Another point to consider: When a child leaves home, there are usually emotional costs. Children’s minds and hearts are sensitive and impressionable. From infancy they crave the comfort and security of a close relationship with their parents. For children to be uprooted from their home to go and live with virtual strangers can be extremely difficult.
In Sierra Leone a woman named Comfort was sent away to live with her aunt at the age of nine. She recalls: “The years I spent away from home were very difficult. I missed my family terribly—especially my brothers and sisters.
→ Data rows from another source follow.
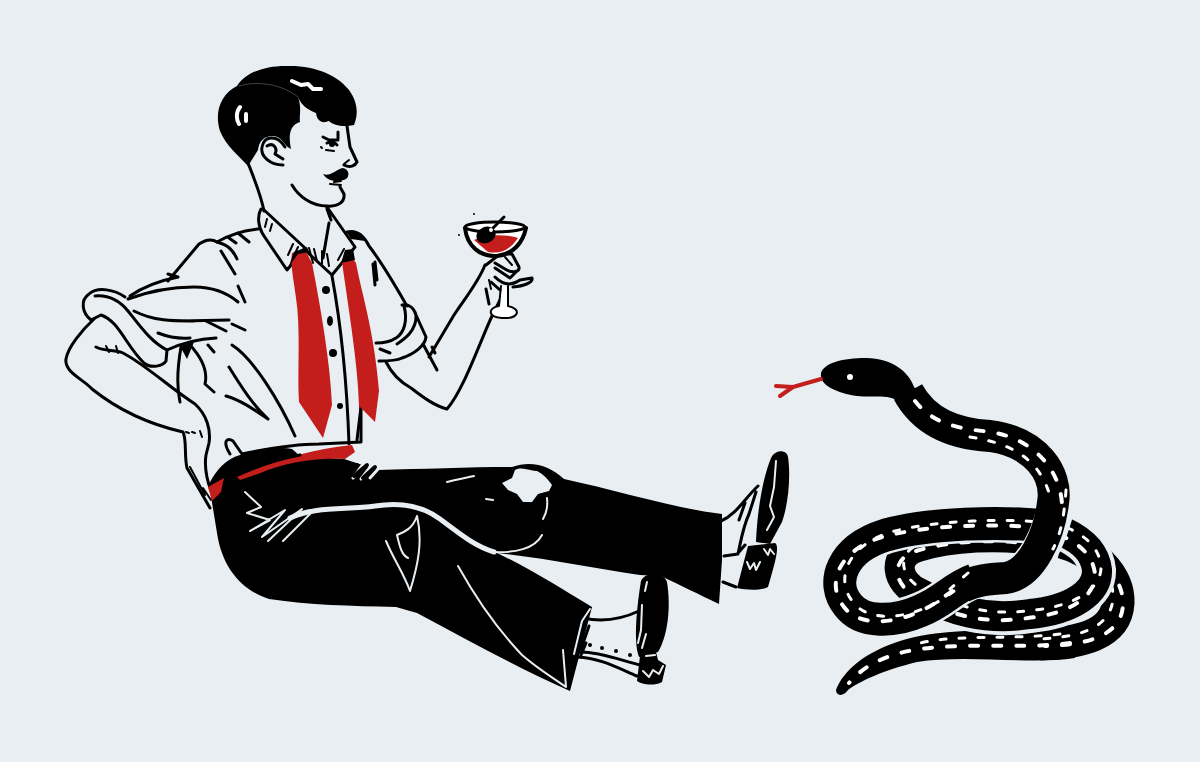
<!DOCTYPE html>
<html lang="en">
<head>
<meta charset="utf-8">
<title>Gentleman and snake</title>
<style>
:root { --paper: #e8eef2; --ink: #000; --red: #c41e1c; --white: #fff; }
html, body { margin: 0; background: var(--paper); overflow: hidden; }
svg { display: block; width: 1200px; height: 762px; }
.line { fill: none; stroke: var(--ink); stroke-width: 3; stroke-linecap: round; stroke-linejoin: round; }
.fine { stroke-width: 2; }
.bold { stroke-width: 4; }
.paper { fill: var(--paper); }
.ink { fill: var(--ink); }
.red { fill: var(--red); }
.glint { fill: none; stroke: var(--paper); stroke-width: 2; stroke-linecap: round; stroke-linejoin: round; }
.shine { fill: none; stroke: var(--white); stroke-width: 4; stroke-linecap: round; stroke-linejoin: round; }
.halo, .body, .scales { fill: none; stroke-linejoin: round; }
.halo { stroke: var(--paper); stroke-width: 38; }
.body { stroke: var(--ink); stroke-width: 33; }
.scales { stroke: var(--white); stroke-width: 4; stroke-linecap: round; stroke-dasharray: 8 15; }
.scales.side { stroke-width: 3; stroke-dasharray: 6 13; }
</style>
</head>
<body>
<svg viewBox="0 0 1200 762" role="img" aria-label="A reclining man with a cocktail facing a coiled black snake">
  <defs>
    <path id="tail-loop" d="M1062 542C1092 550 1119 575 1118 603C1116 635 1080 643 1040 644"/>
    <path id="inner-loop" d="M1040 541C1000 534 950 537 918 547C890 556 897 583 919 593C950 610 985 621 1030 614C1072 610 1098 592 1097 570C1095 552 1083 541 1064 532"/>
    <path id="outer-loop" d="M1046 526C1000 521 930 523 886 535C841 549 830 583 848 605C862 624 895 622 920 611C945 601 952 588 974 580"/>
    <path id="neck" d="M908 392C925 423 955 434 990 436C1036 442 1058 474 1053 503C1049 535 1032 574 1006 578C990 579 976 580 962 587"/>
  </defs>

  <g id="shirt">
    <path class="line" d="M258 229C240 231 229 235 217 242C211 238 205 240 199 244L168 281M168 274L178 277C158 281 143 287 130 296"/>
    <path class="line" d="M217 242C228 245 233 250 237 259M221 251L235 274M238 233L249 242M229 238L236 243"/>
    <path class="line" d="M125 297C115 290 98 286 89 294C80 300 82 313 91 320L101 315C119 321 126 346 144 363C151 369 163 366 166 361L167 350C151 342 140 326 128 311C119 300 107 295 95 296"/>
    <path class="line" d="M128 299C147 292 170 287 194 287C210 287 225 291 238 302M238 286L245 302M134 311C155 322 178 321 194 321M181 321L229 320M158 333C171 338 180 339 190 338M167 350C180 344 197 339 216 338M206 321L226 331M232 324L245 330"/>
    <path class="line" d="M181 347C177 370 177 389 180 402M190 345C202 358 208 371 205 384L214 392M208 345L214 352M232 345C253 358 280 402 295 436M229 367C242 388 253 405 268 419C252 408 240 400 226 396"/>
    <path class="ink" d="M180 346L194 342L187 359Z"/>
    <path class="line" d="M230 454C222 441 227 437 233 441L242 454M242 454C266 449 293 444 319 444L361 442L361 406"/>
    <path class="line" d="M332 276C341 325 347 385 349 444M361 407L357 440"/>
    <path class="line" d="M347 232C356 230 363 234 369 246C383 264 396 287 407 306M375 262L377 280M373 264L375 285"/>
    <path class="line" d="M402 305C409 304 414 308 416 315L426 337C425 346 414 354 402 358C396 361 388 361 379 361M404 306C408 321 404 333 396 338C390 342 383 343 376 343M416 315C417 331 403 340 397 344M380 349L390 353"/>
    <path class="line" d="M261 209C257 216 258 227 264 236L287 270L305 248L263 209M327 207L355 247L332 275L306 251M327 209L331 220M323 258L329 223"/>
    <path class="line fine" d="M267 219L265 227M272 224L270 231M293 244L288 255M298 247L293 258M309 248L313 263M314 249L317 261M322 251L322 264M327 254L329 266M344 249L338 260"/>
    <path class="ink" d="M346 231L361 233L365 241L351 239Z"/>
    <g class="ink" id="buttons"><circle cx="326" cy="290" r="4"/><ellipse cx="330" cy="321" rx="3" ry="5"/><circle cx="333" cy="353" r="4"/><circle cx="340" cy="406" r="3"/></g>
  </g>

  <g id="necktie" class="red">
    <path d="M292 253L305 250L312 263C321 310 330 361 332 405L323 438L299 402C297 372 301 330 296 298C294 281 290 265 292 253Z"/>
    <path d="M342 262L351 256L356 263C362 295 374 330 379 391L375 422L359 406C358 365 349 312 342 262Z"/>
    <path class="ink" d="M289 266L294 252L307 247L309 252L298 254Z"/>
    <path class="ink" d="M341 263L345 250L353 249L355 260Z"/>
  </g>

  <g id="arms">
    <path class="line" d="M94 319C82 330 68 347 66 359C64 372 83 379 92 389C117 409 148 424 183 432C187 440 184 455 187 468L210 508M96 347C105 352 115 349 123 353C146 365 170 388 195 404C207 415 211 430 209 443L206 455C204 468 207 480 211 491"/>
    <path class="line fine" d="M106 346L109 352M116 346L118 353M186 432L189 433M192 432L195 433M200 431L202 437M190 467L205 495M203 488L211 500"/>
    <path class="line" d="M485 265C478 283 465 298 454 315C445 330 436 345 429 357M386 362C392 374 400 382 411 388C424 398 435 406 447 409C463 391 479 344 492 316L500 300M423 344L437 370M432 347L435 353"/>
  </g>

  <g id="cocktail">
    <path class="paper" d="M488 256L513 254L521 276L532 279L514 299L488 292Z"/>
    <path class="line fine" style="fill:var(--white)" d="M501 286L499 306C488 308 487 317 502 318C519 319 522 309 508 306L508 286"/>
    <path class="line" d="M486 265L500 254L512 254L519 267C520 273 511 273 505 269L495 263M495 268L510 278L519 269M495 277C504 286 513 285 520 280L532 278C533 283 523 286 513 287M491 282L500 290M486 289L489 304"/>
    <path class="line fine" d="M489 280L491 289M505 257L512 265"/>
    <path d="M466 227C477 219 513 219 526 227C522 242 514 254 499 256C481 257 468 246 466 227Z" fill="var(--white)"/>
    <path class="red" d="M474 240C485 234 507 234 518 238C509 251 500 254 488 252Z"/>
    <path class="line bold" d="M465 228C467 246 480 257 497 256C514 254 523 242 526 228"/>
    <ellipse class="line" cx="495" cy="227" rx="30" ry="5"/>
    <ellipse class="ink" cx="486" cy="235" rx="10" ry="8" transform="rotate(-25 486 235)"/>
    <path class="line" d="M482 239L504 217"/>
    <circle cx="491" cy="230" r="2" fill="var(--white)"/>
    <circle class="ink" cx="474" cy="214" r="1"/><circle class="ink" cx="459" cy="235" r="1"/>
  </g>

  <g id="head">
    <path class="line" d="M248 163C254 178 261 195 264 211M292 185C299 197 312 206 327 206C338 207 345 202 344 194L340 187M347 126L350 147L357 162C355 166 350 168 344 165M327 207L330 216"/>
    <path class="line" d="M285 147C277 134 264 136 262 147C260 156 270 165 283 165M267 146C273 142 278 148 275 154L283 159"/>
    <path class="ink" d="M248 166C238 155 226 146 220 131C214 112 221 94 237 86C246 72 266 65 290 66C317 66 338 76 349 90C357 101 359 113 354 125C344 127 334 126 329 121C322 124 317 121 316 113C308 110 301 105 298 97C302 108 299 116 300 122C290 125 288 135 291 149C285 147 282 136 273 136C264 136 259 141 258 150Z"/>
    <path class="glint" d="M239 86C259 80 283 85 298 97" style="stroke-width:.7;opacity:.4"/>
    <path class="shine" d="M240 107C236 112 236 119 239 124M246 114L246 121M292 81L301 85L308 84L313 89L321 89"/>
    <path class="line" d="M323 137L329 140L338 140M338 132L338 139M327 143C331 141 335 142 337 145"/>
    <circle class="ink" cx="332" cy="144" r="3"/>
    <path class="line fine" d="M326 150L334 151M321 147L322 148M344 164L349 160M330 184L341 185M334 182L341 181"/>
    <path class="ink" d="M323 174C331 177 336 169 343 168C349 169 350 176 346 179C337 183 327 181 323 174Z"/>
  </g>

  <g id="shoes">
    <path class="line" d="M721 521C736 515 745 498 758 486M756 492L749 514C743 527 741 540 738 554L724 556M738 553L745 545M723 582L736 587M745 503L739 520"/>
    <path class="ink" d="M772 456C777 449 787 450 788 457C791 478 788 505 782 522L770 544L756 542C757 515 762 478 772 456Z"/>
    <path class="ink" d="M748 546L775 543C780 546 775 563 768 587C760 591 746 590 737 588Z"/>
    <path class="glint" d="M776 461L774 487L770 506L774 517L767 530M747 562L750 569L754 563L756 570L760 562M764 549L768 555L770 549L774 554"/>
    <path class="line" d="M583 618C602 622 622 619 639 611M583 619C576 632 574 647 577 657C600 658 616 667 637 676M586 643L581 655M581 652C600 652 620 660 640 665M589 626L581 649"/>
    <path class="ink" d="M641 581C645 571 664 572 667 582C671 607 668 635 658 652L639 657C633 642 637 605 641 581Z"/>
    <path class="ink" d="M640 656L656 652L658 660L666 665L662 682C655 686 642 685 637 681Z"/>
    <path class="glint" d="M647 582L645 591M642 605L641 630L638 643M646 634L642 648M643 671L649 677L653 670L659 674L663 666M646 656L655 655"/>
    <g class="ink"><circle cx="590" cy="645" r="2"/><circle cx="602" cy="648" r="2"/><circle cx="616" cy="651" r="2"/><circle cx="630" cy="655" r="2"/></g>
  </g>

  <g id="trousers">
    <path class="ink" d="M209 484C216 470 226 459 240 455C258 451 278 446 292 449L300 456L344 459L378 470C422 469 470 467 512 467C532 460 550 466 564 479C616 490 672 508 722 514L722 560L719 604C698 594 680 585 661 576L640 575C592 568 546 558 497 553C529 568 560 588 592 607L570 691C516 667 468 640 417 613L396 607C350 606 310 605 269 599C241 590 222 567 217 533Z"/>
    <path class="red" d="M208 487L224 478L221 492L212 501ZM237 477C268 463 305 450 352 445L355 452L345 459C320 458 300 461 284 465C268 469 252 477 240 480Z"/>
    <path class="line" d="M238 474C258 466 278 459 300 455"/>
    <path class="line" style="stroke:var(--paper)" d="M353 478L364 463M361 479L371 466M370 478L379 468"/>
    <path class="line bold" d="M346 472L357 465M354 476L367 465M363 478L375 467"/>
    <path class="paper" d="M502 483L512 478L515 470C523 466 532 472 537 471C543 474 547 478 552 485L549 491L538 494L532 502L523 502L517 494L508 490Z"/>
    <path class="glint" style="stroke-width:5" d="M290 518C315 506 345 510 375 506C399 502 421 505 440 519C459 533 474 546 494 552"/>
    <path class="glint" d="M494 552C514 553 535 549 542 535M547 498C548 507 546 514 543 519M474 476C465 478 455 480 447 482M486 499L493 500"/>
    <path class="glint" d="M245 492L261 507L247 513L270 520L250 531L285 510L262 537L302 509L268 541M314 510L283 541"/>
    <path class="glint" d="M386 541C394 560 404 574 410 591C418 565 423 541 417 516C413 528 405 532 397 535C400 548 402 555 408 558M458 566C477 600 500 632 522 655C538 669 552 677 566 687L563 650"/>
    <path class="glint" d="M590 609L582 621L574 654"/>
  </g>

  <g id="snake">
    <g id="tail">
      <use href="#tail-loop" class="body"/>
      <path class="ink" d="M1062 627C1010 634 950 625 900 641C865 652 843 671 836 690C836 696 843 697 848 690C860 681 884 670 917 662C965 654 1030 665 1075 658Z"/>
      <use href="#tail-loop" class="scales" transform="translate(5 2)"/>
      <use href="#tail-loop" class="scales side" transform="translate(-5 -5)"/>
      <path class="scales" d="M1070 643C1020 650 950 640 900 653C875 660 860 670 849 683"/>
      <path class="scales side" d="M1060 634C1010 640 960 634 920 643"/>
    </g>
    <g id="coils">
      <use href="#inner-loop" class="halo"/>
      <use href="#inner-loop" class="body" style="stroke-width:30"/>
      <use href="#inner-loop" class="scales" transform="translate(-2 4)"/>
      <use href="#inner-loop" class="scales side" transform="translate(4 -4)"/>
      <use href="#outer-loop" class="halo"/>
      <use href="#outer-loop" class="body"/>
      <use href="#outer-loop" class="scales" transform="translate(-4 2)"/>
      <use href="#outer-loop" class="scales side" transform="translate(5 -3)"/>
    </g>
    <g id="neck-and-head">
      <path class="halo" style="stroke-width:37" d="M1056 508C1049 535 1036 568 1012 576"/>
      <use href="#neck" class="body" style="stroke-width:32"/>
      <path class="ink" d="M821 373C824 363 843 358 866 358C892 358 909 372 914 387L925 400L901 404C891 393 876 398 857 396C838 393 819 386 821 373Z"/>
      <path class="scales" d="M915 401C935 427 966 429 991 432C1035 439 1061 472 1062 505"/>
      <path class="scales side" d="M970 437C1010 443 1041 458 1051 500M1066 490C1064 520 1060 535 1053 549M968 573L950 589"/>
      <circle cx="850" cy="377" r="3" fill="var(--white)"/>
      <path class="line bold" style="stroke:var(--red)" d="M821 379L793 387L776 386M793 387L780 396"/>
    </g>
  </g>
</svg>
</body>
</html>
It was as if they tore me away from where I was supposed to be and put me where I was not supposed to be. Although my aunt treated me very well, I could never talk to her as freely as I could to my own mother. . . . No matter how difficult our situation becomes, I will never send my children to live with someone else.”
Francis, a West African who also grew up in foster care, had this to say: “I regret never having been able to develop a close relationship with my real mother. Somehow, I feel we both missed out on something valuable.”
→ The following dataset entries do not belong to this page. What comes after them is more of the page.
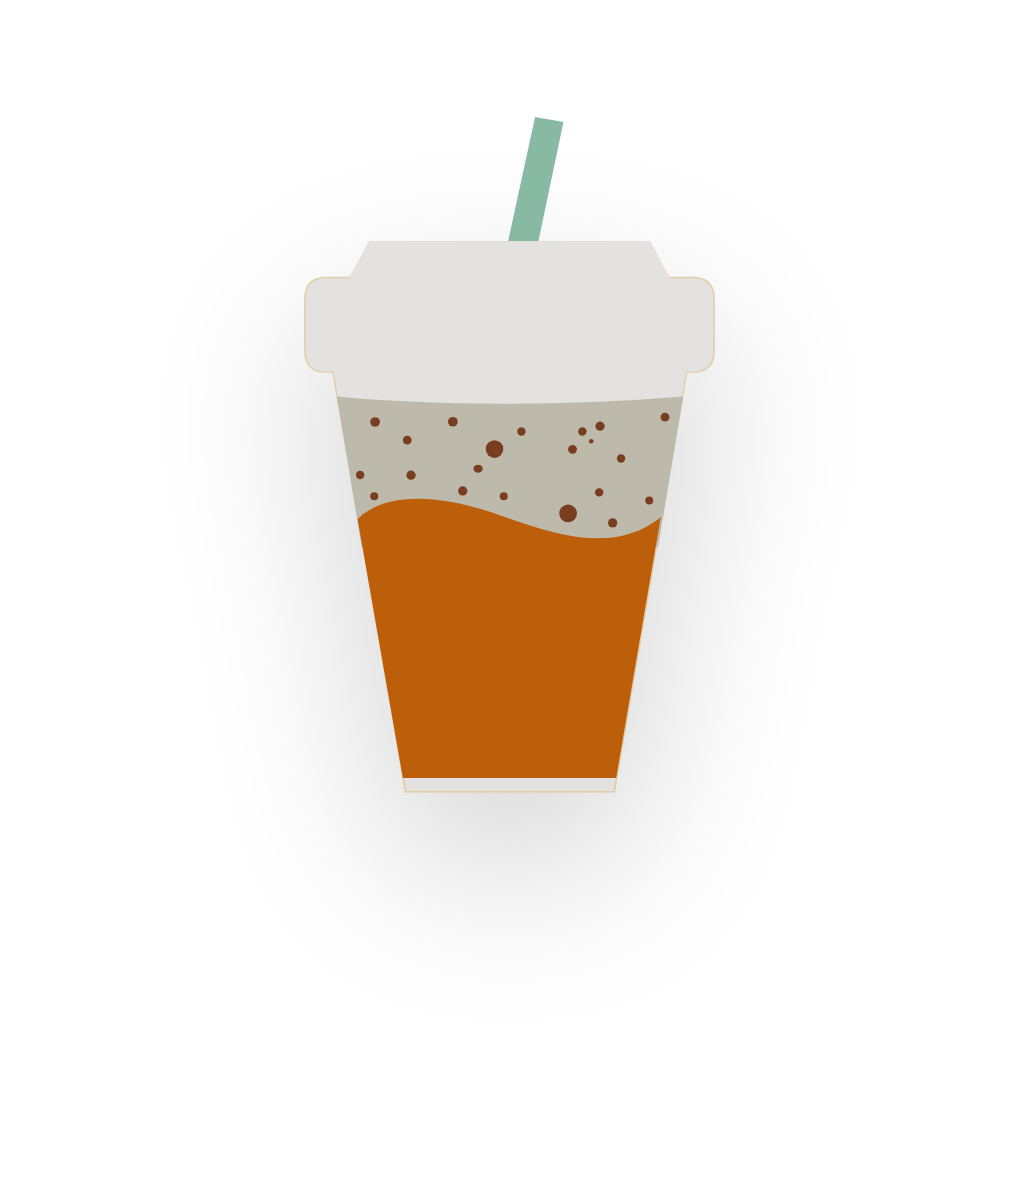
<!DOCTYPE html>
<html lang="en">
<head>
<meta charset="utf-8">
<title>Iced coffee cup</title>
<style>
  :root {
    --background: #ffffff;
    --cup: #e3e2e0;
    --cup-edge: #e3cda6;
    --straw: #87b9a3;
    --foam: #bdbaac;
    --coffee: #bd5e0a;
    --speckle: #793d20;
    --shadow: #000000;
  }
  html, body { margin: 0; padding: 0; background: var(--background); }
  body { width: 1026px; height: 1200px; overflow: hidden; }
  .canvas { display: block; width: 1026px; height: 1200px; }
  .shadow { fill: var(--shadow); opacity: .17; }
  .straw { fill: var(--straw); }
  .cup { fill: var(--cup); stroke: var(--cup-edge); stroke-width: .7; }
  .lid-top { fill: var(--cup); }
  .foam { fill: var(--foam); }
  .coffee { fill: var(--coffee); }
  .base-line { fill: none; stroke: var(--cup-edge); stroke-width: .6; }
  .speckles { fill: var(--speckle); }
</style>
</head>
<body>
<svg class="canvas" viewBox="0 0 488 570.76" role="img" aria-label="Takeaway cup of iced coffee with a foam layer and a green straw">
  <defs>
    <path id="cup-shape" d="M176 115H308.8L318 132H329.5Q339.7 132 339.7 142.2V166.8Q339.7 177 329.5 177H326.6L292.2 376.6H192.8L158.4 177H155.2Q145 177 145 166.8V142.2Q145 132 155.2 132H166.6Z"/>
    <filter id="soft-blur" filterUnits="userSpaceOnUse" x="-100" y="-100" width="690" height="780">
      <feGaussianBlur stdDeviation="42"/>
    </filter>
  </defs>

  <g class="shadow" filter="url(#soft-blur)">
    <use href="#cup-shape" y="34"/>
  </g>

  <path class="straw" d="M254.5 55.6L268 58L255.8 116H241.4Z"/>

  <use class="cup" href="#cup-shape"/>
  <path class="lid-top" d="M175.4 114.7H309.4L318.4 132.4H166.2Z"/>

  <path class="foam" d="M160.2 188.6Q196 192 240 192T325 188.6L313 260H172Z"/>
  <path class="coffee" d="M170.1 247C182 234.500 207 234.500 234 243.800C262 253.500 291 264.500 314.300 246L293.100 370H191.600Z"/>
  <path class="base-line" d="M191.800 370.300L192.800 376.500H292.200L293.100 370.300"/>

  <g class="speckles">
    <circle cx="178.400" cy="200.700" r="2.300"/>
    <circle cx="193.700" cy="209.300" r="2.100"/>
    <circle cx="215.400" cy="200.600" r="2.300"/>
    <circle cx="248" cy="205.200" r="2"/>
    <circle cx="235.200" cy="213.600" r="4.200"/>
    <ellipse cx="227.400" cy="222.900" rx="2.200" ry="1.900"/>
    <circle cx="195.500" cy="226" r="2.200"/>
    <circle cx="171.300" cy="225.900" r="2"/>
    <circle cx="178" cy="236" r="1.900"/>
    <circle cx="220.100" cy="233.500" r="2.200"/>
    <circle cx="239.600" cy="236" r="1.900"/>
    <circle cx="277" cy="205.200" r="2"/>
    <circle cx="285.400" cy="202.700" r="2.200"/>
    <circle cx="281.200" cy="209.900" r="1.100"/>
    <circle cx="272.300" cy="213.700" r="2.100"/>
    <circle cx="295.400" cy="218.100" r="2"/>
    <circle cx="316.300" cy="198.400" r="2.100"/>
    <circle cx="285" cy="234.200" r="2"/>
    <circle cx="308.800" cy="238.100" r="1.900"/>
    <circle cx="270.200" cy="244.200" r="4.200"/>
    <circle cx="291.400" cy="248.700" r="2.200"/>
  </g>
</svg>
</body>
</html>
Those Vital Spiritual Needs
The most crucial factor of all, however, is the child’s spiritual welfare. And God in his wisdom directs that parents themselves care for the spiritual needs of their children. Addressing Israelite parents, God’s counsel was: “These words that I am commanding you today must prove to be on your heart; and you must inculcate them in your son and speak of them when you sit in your house and when you walk on the road and when you lie down and when you get up.” (Deuteronomy 6:6, 7) The apostle Paul similarly instructed Christian fathers: “Do not be irritating your children, but go on bringing them up in the discipline and mental-regulating of Jehovah.”—Ephesians 6:4.
But how can a child be raised “in the discipline and mental-regulating of Jehovah” if he has been sent to live with unbelieving relatives? How shortsighted it is, then, to sacrifice a child’s spiritual interests for material or educational benefits!
What about sending a child to live with fellow believers? While preferable to lending them to unbelievers, in many ways this too is undesirable. The child may still have to cope with major social, emotional, and psychological adjustments. Some children have become despondent or have fallen prey to delinquency and bad association. Some have lost all appreciation for spiritual things.
As parents well know, it requires skill, patience, and much time to instill in a child a love for Jehovah. If such a task is difficult for a child’s natural parents, who intimately know him or her from birth, how difficult it must be for a couple to rear a child that is not their own! Since the everlasting life of a child may be at stake, parents must seriously and prayerfully consider whether lending a child to someone else is worth the risks.
Nevertheless, Christian parents must decide for themselves how they will carry out the counsel of 1 Timothy 5:8: “Certainly if anyone does not provide for those who are his own, and especially for those who are members of his household, he has disowned the faith and is worse than a person without faith.” If they personally are not able to provide the child’s material needs, they should see to it that their child’s spiritual needs are met in the best way possible under the circumstances.
The psalmist wrote: “Children are a gift from God; they are his reward.” (Psalm 127:3, The Living Bible) So cherish your young ones, and keep them close to you. Love them, and let them love you. Help them to become spiritual men and women, for doing so will result in their everlasting blessing. Perhaps you will be able to say, as did John of his spiritual children: “No greater cause for thankfulness do I have than these things, that I should be hearing that my children go on walking in the truth.”—3 John 4.